While doing a quick surf on the interwebz yesterday, I rediscovered why I so much hate Megan McArdle’s pseudo-intelligent writing. This famous statement from Jesus was a title for one of her posts that – as usual with this cryptic statement – was used to justify an anti-poor agenda. In her case, she was arguing against the validity of at-risk hunger in the American poor. The logic was akin to, “See, they’re all so fat! Ergo, they don’t need MORE food money.”
It’s a pretty despicable show of aggression against the marginalized, but Christians all throughout this country use Jesus’ words against his intentions all the time. On Facebook, some of my friends and I were discussing this term and what it means.
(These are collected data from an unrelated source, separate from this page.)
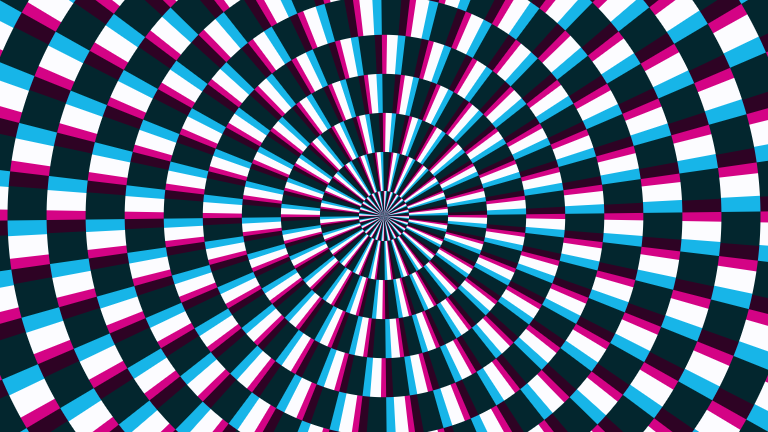
Write a Shadertoy shader that draws this background.

```glsl
// Concentric rings of radial wedges, a polar checkerboard with tinted sides.
// Each wedge period is a run of five colour bands in angle; every other ring
// is turned by half a period. Bands are box filtered for smooth edges.

#define SECTORS     24.0    // wedge periods per turn
#define TURN        0.0019  // rotation of the pattern, in turns
#define HUB_RADIUS  0.0579  // radius of the central disc, canvas heights
#define RING_WIDTH  0.0904  // width of each ring, canvas heights
#define CYAN_END    0.16    // band ends, as fractions of one period
#define WHITE_END   0.39
#define MAGENTA_END 0.50
#define PLUM_END    0.65

const float TAU = 6.2831853;
const vec3 CYAN    = vec3(0.09, 0.71, 0.91);
const vec3 WHITE   = vec3(0.99, 0.99, 1.00);
const vec3 MAGENTA = vec3(0.83, 0.01, 0.52);
const vec3 PLUM    = vec3(0.18, 0.01, 0.14);
const vec3 TEAL    = vec3(0.01, 0.15, 0.18);

// Integral of a unit-period pulse that is on while fract(x) < duty.
float pulseIntegral(float x, float duty) {
    return floor(x) * duty + min(fract(x), duty);
}

// Share of the pulse covered by a footprint of the given width.
float pulse(float x, float duty, float width) {
    return (pulseIntegral(x + 0.5 * width, duty)
          - pulseIntegral(x - 0.5 * width, duty)) / width;
}

// Colour bands along one wedge period, averaged over the footprint.
vec3 wedgeColor(float phase, float width) {
    float toCyan    = pulse(phase, CYAN_END, width);
    float toWhite   = pulse(phase, WHITE_END, width);
    float toMagenta = pulse(phase, MAGENTA_END, width);
    float toPlum    = pulse(phase, PLUM_END, width);
    return CYAN * toCyan
         + WHITE * (toWhite - toCyan)
         + MAGENTA * (toMagenta - toWhite)
         + PLUM * (toPlum - toMagenta)
         + TEAL * (1.0 - toPlum);
}

void mainImage(out vec4 fragColor, in vec2 fragCoord) {
    // Polar coordinates about the canvas centre
    float pixel = 1.0 / iResolution.y;
    vec2 p = (fragCoord - 0.5 * iResolution.xy) * pixel;
    float radius = max(length(p), 0.25 * pixel);
    float angle = atan(p.y, p.x + 1e-6) / TAU;

    // Wedges, with the pixel footprint widening toward the centre
    float phase = (angle - TURN) * SECTORS;
    float phaseWidth = pixel * SECTORS / (TAU * radius);
    vec3 oddRing  = wedgeColor(phase, phaseWidth);
    vec3 evenRing = wedgeColor(phase + 0.5, phaseWidth);

    // Alternate the two sets from ring to ring
    float ringPair = (radius - HUB_RADIUS) / (2.0 * RING_WIDTH);
    float isOdd = pulse(ringPair, 0.5, pixel / (2.0 * RING_WIDTH));
    fragColor = vec4(mix(evenRing, oddRing, isOdd), 1.0);
}
```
I like some of their alternative perspectives – that it may be about the “poor in spirit”, that it’s also a sign that Jesus used the poor as an example to look to when he would no longer be around. We were discussing this term, of course, because we hear it being used as an excuse to do nothing for the poor – or nothing structurally, at least. That and, “All people are sinful. Therefore, whatever we do will simply fail. We will have to wait until Jesus comes.”
The thread itself was on this great resource, Let the Churches Do It Is a Deceptive Myth (h/t to Slacktivist), that makes the – all-too-rare – case that churches cannot and will not pick up the slack for government if the “government would only get out of the way.” It also clarifies that there is tremendous work still to be done with/for the poor NOW, and we don’t have to wait for the gov’t to get out of the way, but rather partner with them and fill in missing pieces.
But back to “The poor will always be amongst you…”
Jesus was quoting the Old Testament. He does that a lot. Sometimes when you’re reading your bible, it’ll point that out for you. Sometimes you have to dig a bit deeper. Sometimes he makes commentary on and updates the ancient scriptures. Sometimes, he uses the ancient scriptures to put the present reality into horrible context. This is what he was doing in this case.
The original quote is found in the book of Deuteronomy. Not one of the nicest books in the world, let alone the Hebrew canon. But it is within this passage where we discover that all servants/slaves must be released from their debt service during the seventh year. In fact, all debts are to be canceled on the seventh year (pretty outstanding, even by today’s standards). And it is here where we find this about treating the poor:
There need be no poor people among you, for in the land the LORD your God is giving you to possess as your inheritance, he will richly bless you, if only you fully obey the LORD your God and are careful to follow all these commands I am giving you today. For the LORD your God will bless you as he has promised, and you will lend to many nations but will borrow from none. You will rule over many nations but none will rule over you.
If anyone is poor among your fellow Israelites in any of the towns of the land the LORD your God is giving you, do not be hardhearted or tightfisted toward them. Rather, be openhanded and freely lend them whatever they need. Be careful not to harbor this wicked thought: “The seventh year, the year for canceling debts, is near,” so that you do not show ill will toward the needy among your fellow Israelites and give them nothing. They may then appeal to the LORD against you, and you will be found guilty of sin. Give generously to them and do so without a grudging heart; then because of this the LORD your God will bless you in all your work and in everything you put your hand to. There will always be poor people in the land. Therefore I command you to be openhanded toward your fellow Israelites who are poor and needy in your land. (Deuteronomy 15; NIV)
This isn’t just about a bunch of nice individuals. This isn’t just about being kind. This is to be a concerted effort by the collective people of Israel. In other words, “the government”…
The writer, Moses, mentions specifically that there will be plenty of resources to share, so there should not be any poor amongst them. However, he knows their hearts, and he knows reality enough to say that “There will always be poor people in the land.
Are there poor people among us? Why?